Private contractors who provide government services and depend largely on the government for their revenues are subject to state audit and must open their records under the state's Public Records Act.

The decision from the Tennessee Supreme Court in September came in a case involving Cherokee Children and Family Services in Shelby County. After two children in its care died in 1999, the Memphis Commercial Appeal sued Cherokee to release its records. "In the Cherokee case, and in a growing number of cases as government increasingly turns to private contractors to deliver public services, public interests are at stake," the newspaper wrote in an editorial.

The court ruling could open other contractors to scrutiny and audits, including health maintenance organizations that provide services under TennCare, the state's Medicaid insurance program. "If an agency is created solely to provide services to government," says Dennis Dycus, director of the state division of municipal audit, "then we have the right to audit their records."

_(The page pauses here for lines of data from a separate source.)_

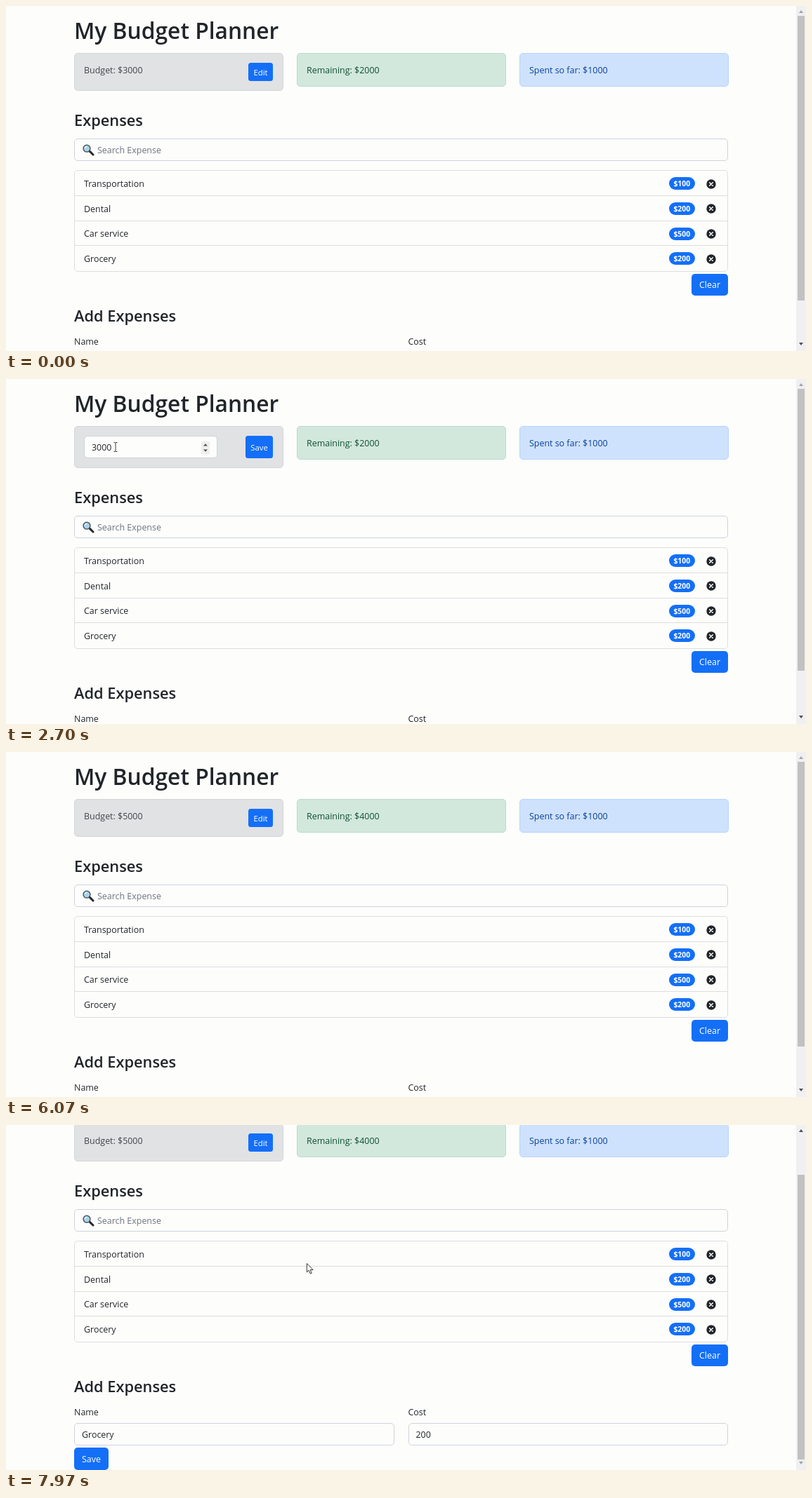
These frames come from a looping animation (1139 px wide and 492 px high, 8 s). An HTML page:

```html
<!DOCTYPE html>
<html lang="en">
<head>
<meta charset="utf-8">
<title>My Budget Planner</title>
<style>
  * { box-sizing: border-box; margin: 0; }
  html, body { width: 100%; height: 100%; overflow: hidden; background: #fdfdfc; }
  body { position: relative; font: 12.45px/20px "Open Sans", "Noto Sans", sans-serif; color: #212529; }
  .page, .rest, .box, p, h1, h2, .btn, .cursor, .cursor svg, .bar, .thumb, .tip, .layer { position: absolute; }
  .page, .rest, .layer { left: 0; top: 0; width: 1125px; height: 570px; }
  p, h1, h2 { white-space: pre; }
  h1 { font-size: 31.75px; font-weight: 600; line-height: 40px; left: 97px; top: 14.5px; }
  h2 { font-size: 21.8px; font-weight: 600; line-height: 28px; left: 97px; }

  .box { border: 1px solid #ced4da; border-radius: 5px; }
  .card { top: 67px; width: 297.5px; height: 48px; }
  .gray { left: 97px; height: 54px; background: #e1e2e3; border-color: #d3d6d8; color: #41464b; }
  .green { left: 414px; background: #d2e8dd; border-color: #badbcc; color: #0f5132; }
  .blue { left: 731px; background: #cfe2fd; border-color: #b6d4fe; color: #084298; }
  .card p { left: 13px; top: 14.2px; }
  .btn { background: #146ff7; color: #fff; border-radius: 5px; text-align: center; }
  .small { font-size: 11.3px; border-radius: 3.5px; }

  .row { position: relative; height: 35.8px; }
  .row:not(:last-child) { border-bottom: 1px solid #dcdedf; }
  .row p { left: 13px; top: 8.8px; }
  .row b {
    position: absolute; left: 846px; top: 9px; width: 36.5px; height: 18px;
    border-radius: 10px; background: #146ff7; color: #fff;
    font-size: 10.4px; line-height: 18.4px; text-align: center;
  }
  .row svg { position: absolute; left: 899px; top: 11.5px; }

  .bar { right: 0; top: 0; width: 14px; height: 100%; background: #f0f0f2; }
  .thumb { left: 2px; top: 14px; width: 10px; height: 406px; background: #c1c1c2; }
  .tip { left: 4px; border: 3px solid transparent; }
  .up { top: 3px; border-bottom: 4px solid #a3a3a3; }
  .down { bottom: 5px; border-top: 4px solid #505050; }

  .field { left: 111px; top: 80.5px; width: 190px; height: 32.5px; background: #fdfdfc; }
  .value { left: 122px; top: 87.7px; }
  .marked { background: #1a76d8; color: #fff; line-height: 18px; top: 88.7px; }
  .typed { overflow: hidden; height: 18px; line-height: 18px; top: 88.7px; box-sizing: content-box; border-right: 1px solid #212529; }
  .spin { position: absolute; left: 278px; top: 88.5px; }

  .cursor { left: 0; top: 0; }
  .cursor svg { overflow: visible; }

  /* Every timeline shares one 8 s loop. */
  .jump { animation: 8s step-end infinite; }
  .view { animation-name: view; }
  .edit { animation-name: edit; }
  .rest { animation-name: rest; }
  .before { animation-name: before; }
  .after { animation-name: after; }
  .hoverEdit { animation-name: hoverEdit; }
  .hoverSave { animation-name: hoverSave; }
  .field { animation-name: focus; }
  .stale { animation-name: stale; }
  .typed { animation-name: typed; }
  .spin { animation-name: spin; }
  .arrow { animation-name: arrow; }
  .hand { animation-name: hand; }
  .beam { animation-name: beam; }
  .up { animation-name: tipUp; }
  .down { animation-name: tipDown; }
  .marked { animation: marked 8s linear infinite; }
  .page { animation: scroll 8s linear infinite; }
  .thumb { animation: slide 8s linear infinite, shrink 8s step-end infinite; }
  .cursor { animation: move 8s linear infinite; }

  @keyframes view { 0%, 62.875% { visibility: visible } 27.125% { visibility: hidden } }
  @keyframes edit { 0%, 62.875% { visibility: hidden } 27.125% { visibility: visible } }
  @keyframes rest { 0%, 62.875% { transform: none } 27.125% { transform: translateY(6px) } }
  @keyframes shrink { 0%, 62.875% { height: 406px } 27.125% { height: 402px } }
  @keyframes before { 0% { opacity: 1 } 62.875%, to { opacity: 0 } }
  @keyframes after { 0% { opacity: 0 } 62.875%, to { opacity: 1 } }
  @keyframes hoverEdit { 0%, 27.125% { background: #146ff7 } 21.3% { background: #0f5fd3 } }
  @keyframes hoverSave { 0%, 32.1% { background: #146ff7 } 27.125% { background: #0f5fd3 } }
  @keyframes focus {
    0% { border-color: #ced4da; box-shadow: none }
    37.5%, to { border-color: #86b7fe; box-shadow: 0 0 0 3.3px #abc8f0 }
  }
  @keyframes stale { 0% { opacity: 1 } 50%, to { opacity: 0 } }
  @keyframes marked {
    0%, 37.5% { clip-path: inset(0 0 0 100%); opacity: 1 }
    39%, 49.99% { clip-path: inset(0); opacity: 1 }
    50%, to { clip-path: inset(0); opacity: 0 }
  }
  @keyframes typed {
    0% { width: 0; opacity: 0 }
    50% { width: 1ch; opacity: 1 }
    53.75% { width: 2ch; opacity: 1 }
    55.875% { width: 3ch; opacity: 1 }
    58.375%, to { width: 4ch; opacity: 1 }
  }
  @keyframes spin { 0% { opacity: 0 } 32.9%, to { opacity: 1 } }
  @keyframes arrow { 0%, 32.1%, 42.5% { opacity: 1 } 21.3%, 33% { opacity: 0 } }
  @keyframes hand { 0%, 32.1% { opacity: 0 } 21.3% { opacity: 1 } }
  @keyframes beam { 0%, 42.5% { opacity: 0 } 33% { opacity: 1 } }
  @keyframes tipUp { 0% { border-bottom-color: #a3a3a3 } 97.5%, to { border-bottom-color: #505050 } }
  @keyframes tipDown { 0% { border-top-color: #505050 } 99.3%, to { border-top-color: #a3a3a3 } }
  @keyframes scroll {
    0%, 97.4% { transform: none; animation-timing-function: ease-in-out }
    99.4%, to { transform: translateY(-69px) }
  }
  @keyframes slide {
    0%, 97.4% { transform: none; animation-timing-function: ease-in-out }
    99.4%, to { transform: translateY(57px) }
  }
  @keyframes move {
    0%, 10.8% { transform: translate(585px, 500px) }
    12.5% { transform: translate(596px, 405px); animation-timing-function: ease-in-out }
    20.8% { transform: translate(368px, 104px); animation-timing-function: ease-out }
    23%, 31.6% { transform: translate(359px, 92px); animation-timing-function: ease-in }
    32.5% { transform: translate(320px, 134px); animation-timing-function: ease-out }
    33.75%, 37.5% { transform: translate(156px, 97px); animation-timing-function: ease-in-out }
    42.875%, 69.6% { transform: translate(32px, 102px); animation-timing-function: ease-in }
    73% { transform: translate(12px, -22px) }
    73.01%, 94.4% { transform: translate(440px, -22px); animation-timing-function: ease-out }
    96.75%, to { transform: translate(428px, 197px) }
  }
</style>
</head>
<body>
<div class="page">
  <h1>My Budget Planner</h1>

  <div class="box card green"><p class="jump before">Remaining: $2000</p><p class="jump after">Remaining: $4000</p></div>
  <div class="box card blue"><p>Spent so far: $1000</p></div>

  <div class="layer jump view">
    <div class="box card gray"><p class="jump before">Budget: $3000</p><p class="jump after">Budget: $5000</p></div>
    <div class="btn small jump hoverEdit" style="left:345px;top:81px;width:35px;height:26px;line-height:27px">Edit</div>
  </div>

  <div class="layer jump edit">
    <div class="box card gray" style="height:60px"></div>
    <div class="box field jump"></div>
    <p class="value jump stale">3000</p>
    <p class="value marked">3000</p>
    <p class="value typed jump">5000</p>
    <svg class="spin jump" width="12" height="18"><path d="M0 0h12v18H0z" fill="#efefef"/><path d="M3 6.5 6 3.2 9 6.5zM3 11.5 6 14.8 9 11.5z" fill="#505050"/></svg>
    <div class="btn small jump hoverSave" style="left:341px;top:81px;width:39px;height:31.5px;line-height:33px">Save</div>
  </div>

  <div class="rest jump">
    <h2 style="top:148.9px">Expenses</h2>
    <div class="box" style="left:97px;top:189px;width:931px;height:32px"></div>
    <svg style="position:absolute;left:109px;top:197px" width="17" height="17">
      <path d="M9.6 9.6 15 15" stroke="#25282b" stroke-width="3" stroke-linecap="round"/>
      <circle cx="6" cy="6.2" r="4.9" fill="#a9d3ea" stroke="#4b555c" stroke-width="1.5"/>
      <path d="M3.4 6a2.8 2.8 0 0 1 2.8-2.6" fill="none" stroke="#eef8fc" stroke-width="1.2"/>
    </svg>
    <p style="left:130px;top:196px;color:#6c757d">Search Expense</p>

    <div class="box" id="list" style="left:97px;top:234px;width:931px;height:145px;border-color:#dcdedf"></div>
    <div class="btn" style="left:976px;top:382px;width:52px;height:31px;line-height:32.6px">Clear</div>

    <h2 style="top:427.9px">Add Expenses</h2>
    <p style="left:97px;top:468.7px">Name</p>
    <p style="left:572.5px;top:468.7px">Cost</p>
    <div class="box" style="left:97px;top:494px;width:456px;height:32px"></div>
    <div class="box" style="left:572.5px;top:494px;width:455.5px;height:32px"></div>
    <p style="left:108px;top:501px">Grocery</p>
    <p style="left:583.5px;top:501px">200</p>
    <div class="btn" style="left:97px;top:529px;width:49px;height:32px;line-height:33px">Save</div>
  </div>
</div>

<div class="bar">
  <div class="tip up jump"></div>
  <div class="thumb"></div>
  <div class="tip down jump"></div>
</div>

<div class="cursor">
  <svg class="arrow jump" width="10" height="16">
    <path d="M.4.5V12.8L3.2 10.2 5.2 15 7.2 14.1 5.2 9.5H9.1Z" fill="#fff" stroke="#222" stroke-width=".9"/>
  </svg>
  <svg class="hand jump" style="left:-4px" width="13" height="17">
    <path d="M3.5 9.8V1.6Q4.6-.2 5.7 1.6V6Q7 5 7.8 6.4 9 5.4 9.8 6.8 11.6 6 12 8V11.6L10.6 16H4.8L.8 10Q.8 8 2.4 8.8Z" fill="#fff" stroke="#222" stroke-width=".8"/>
  </svg>
  <svg class="beam jump" style="left:-3px;top:-7px" width="6" height="14">
    <path d="M.5.5H2.2L3 1.2 3.8.5H5.5M3 1.2V12.8M.5 13.5H2.2L3 12.8 3.8 13.5H5.5" fill="none" stroke="#222" stroke-width=".9"/>
  </svg>
</div>

<script>
  const items = [["Transportation", 100], ["Dental", 200], ["Car service", 500], ["Grocery", 200]];
  const remove = `<svg width="14" height="14"><circle cx="7" cy="7" r="6.7" fill="#212529"/>
    <path d="M4.7 4.7 9.3 9.3M9.3 4.7 4.7 9.3" stroke="#fff" stroke-width="1.5" stroke-linecap="round"/></svg>`;
  document.getElementById("list").innerHTML = items
    .map(([name, cost]) => `<div class="row"><p>${name}</p><b>$${cost}</b>${remove}</div>`)
    .join("");
</script>
</body>
</html>
```
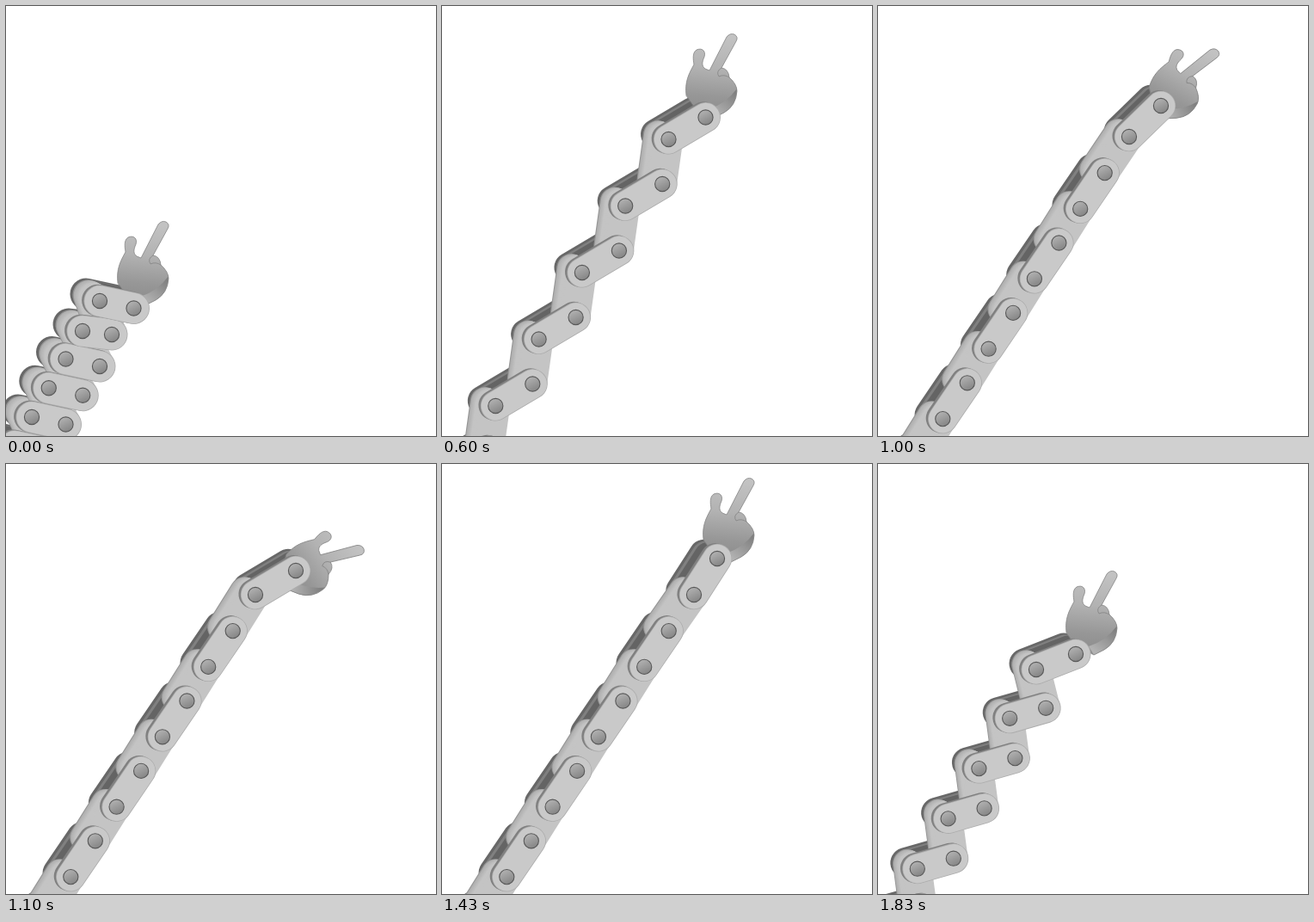
Write an HTML page with a canvas that moves like this. It is 500x500 px and loops after 1.93 s.

```html
<!DOCTYPE html>
<html lang="en">
<head>
<meta charset="utf-8">
<title>Chain arm</title>
<style>
  html, body { margin: 0; width: 100%; height: 100%; overflow: hidden; background: #fff; }
  canvas { display: block; width: 100vw; height: 100vh; }
</style>
</head>
<body>
<canvas id="stage"></canvas>
<script>
const SIZE = 500, LOOP = 1930, LINKS = 5;
const canvas = document.getElementById('stage');
const ctx = canvas.getContext('2d');
const ratio = Math.max(1, window.devicePixelRatio || 1);
canvas.width = canvas.height = SIZE * ratio;
ctx.scale(ratio, ratio);
ctx.lineCap = 'round';

// start: lower-left pin of the top plate, step: to the next plate,
// span: between both pins, fix: plates that leave the regular row [x, y, dx, dy]
const folded = {
  start: [109, 343], step: [-19.75, 33.75], span: [39.5, 8.5], radius: 18.5,
  depth: [-16, -8], hand: [160, 314, 0], fix: { 1: [89, 378, 34, 4] }
};
const opening = {
  start: [189, 237.5], step: [-35.8, 58.3], span: [42, -12], radius: 17.5,
  depth: [-14, -7], hand: [249, 188, 0], fix: { 0: [184, 239, 46, -18] }
};
const rising = {
  start: [263.5, 155], step: [-50.3, 77.5], span: [43, -25.5], radius: 17.5,
  depth: [-15, -6], hand: [314, 96, 0], fix: {}
};
const straight = {
  start: [288.5, 154.5], step: [-53.3, 81.4], span: [28.5, -41.8], radius: 17.2,
  depth: [-15.5, -5], hand: [334, 80, 0], fix: { 0: [293, 152, 27, -42] }
};
const bending = {
  ...straight, hand: [346, 99, 24], topDepth: [-12, -7], fix: { 0: [292, 152, 37, -36] }
};
const pointing = {
  ...straight, hand: [352, 122, 48], topDepth: [-9, -8], fix: { 0: [290, 152, 47, -28] }
};

const timeline = [
  [500, folded], [600, opening], [700, rising], [1000, straight], [1100, bending],
  [1330, pointing], [1430, bending], [1730, straight], [1830, rising], [LOOP, opening]
];

const handShape = new Path2D(
  'M-30 8C-32-8-27-17-21-28C-22-34-23-42-18-45C-11-48-7-43-9-37' +
  'C-12-30-12-26-8-23L-3-21L17-60Q21-65 26-63Q31-60 28-55L11-24' +
  'Q19-23 20-13Q29-5 29 3Q28 20 14 28L2 34L-20 22Z');
const cuffShape = new Path2D('M29 0Q28 20 14 28L2 34L-4 24Q16 18 29 0Z');

const gray = v => `rgb(${v},${v},${v})`;
const shift = ([x, y], [dx, dy], k = 1) => [x + dx * k, y + dy * k];

function capsule(a, b, radius, color) {
  ctx.strokeStyle = color;
  ctx.lineWidth = radius * 2;
  ctx.beginPath();
  ctx.moveTo(...a);
  ctx.lineTo(...b);
  ctx.stroke();
}

function platesOf(pose) {
  return Array.from({ length: LINKS + 1 }, (_, i) => {
    const [x, y, dx, dy] = pose.fix[i] || [...shift(pose.start, pose.step, i), ...pose.span];
    const depth = i === 0 && pose.topDepth || pose.depth;
    return { low: [x, y], high: [x + dx, y + dy], depth };
  });
}

function backPlate({ low, high, depth }, radius) {
  const a = shift(low, depth), b = shift(high, depth);
  capsule(a, b, radius, gray(104));
  capsule(shift(a, [2, 1]), shift(b, [2, 1]), radius - 1, gray(128));
  capsule(shift(a, [5, 2]), shift(b, [5, 2]), radius - 1, gray(100));
}

function innerLink(low, high, depth, radius) {
  const layers = 12;
  for (let i = 0; i <= layers; i++) {
    const k = 0.85 * (1 - i / layers);
    const tone = i ? Math.round(172 + 24 * Math.min(1, i / 6)) : 150;
    capsule(shift(low, depth, k), shift(high, depth, k), radius - 0.7, gray(tone));
  }
}

function frontPlate({ low, high }, radius) {
  const rim = [-2.4, -0.8];
  capsule(shift(low, rim), shift(high, rim), radius, gray(128));
  capsule(low, high, radius, gray(172));
  capsule(low, high, radius - 0.8, gray(201));
}

function pin([x, y]) {
  const shade = ctx.createLinearGradient(x - 4, y - 8, x + 4, y + 8);
  shade.addColorStop(0, gray(178));
  shade.addColorStop(1, gray(132));
  ctx.beginPath();
  ctx.arc(x, y, 8.6, 0, Math.PI * 2);
  ctx.fillStyle = shade;
  ctx.fill();
  ctx.strokeStyle = gray(88);
  ctx.lineWidth = 1.1;
  ctx.stroke();
}

function drawHand([x, y, degrees]) {
  ctx.save();
  ctx.translate(x, y);
  ctx.rotate(degrees * Math.PI / 180);
  const shade = ctx.createLinearGradient(8, -60, 0, 32);
  shade.addColorStop(0, gray(194));
  shade.addColorStop(0.4, gray(178));
  shade.addColorStop(0.75, gray(151));
  shade.addColorStop(1, gray(140));
  ctx.fillStyle = shade;
  ctx.fill(handShape);
  const cuff = ctx.createLinearGradient(26, 4, 4, 30);
  cuff.addColorStop(0, gray(128));
  cuff.addColorStop(1, gray(178));
  ctx.fillStyle = cuff;
  ctx.fill(cuffShape);
  ctx.strokeStyle = gray(132);
  ctx.lineWidth = 0.8;
  ctx.stroke(handShape);
  // folded fingers
  ctx.beginPath();
  ctx.moveTo(11, -24);
  ctx.quadraticCurveTo(4, -20, 8, -14);
  ctx.quadraticCurveTo(14, -17, 20, -13);
  ctx.stroke();
  ctx.restore();
}

function drawPose(pose) {
  const plates = platesOf(pose), r = pose.radius;
  ctx.fillStyle = '#fff';
  ctx.fillRect(0, 0, SIZE, SIZE);
  for (let i = LINKS; i >= 0; i--) backPlate(plates[i], r);
  for (let i = LINKS - 1; i >= 0; i--)
    innerLink(plates[i].low, plates[i + 1].high, pose.depth, r);
  drawHand(pose.hand);
  for (let i = LINKS; i >= 0; i--) {
    frontPlate(plates[i], r);
    pin(plates[i].low);
    pin(plates[i].high);
  }
}

let shown;
function tick() {
  const time = performance.now() % LOOP;
  const pose = timeline.find(([end]) => time < end)[1];
  if (pose !== shown) drawPose(shown = pose);
  requestAnimationFrame(tick);
}
tick();
</script>
</body>
</html>
```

There has already been one follow-up lawsuit in wake of the decision. The Memphis Convention and Visitors Bureau, although it derives more than 90 percent of its funding from taxes, is suing the Commercial Appeal to block the paper from viewing its financial and travel records. The bureau argues its promotion of tourism is not a government function and that opening its records will benefit its competitors.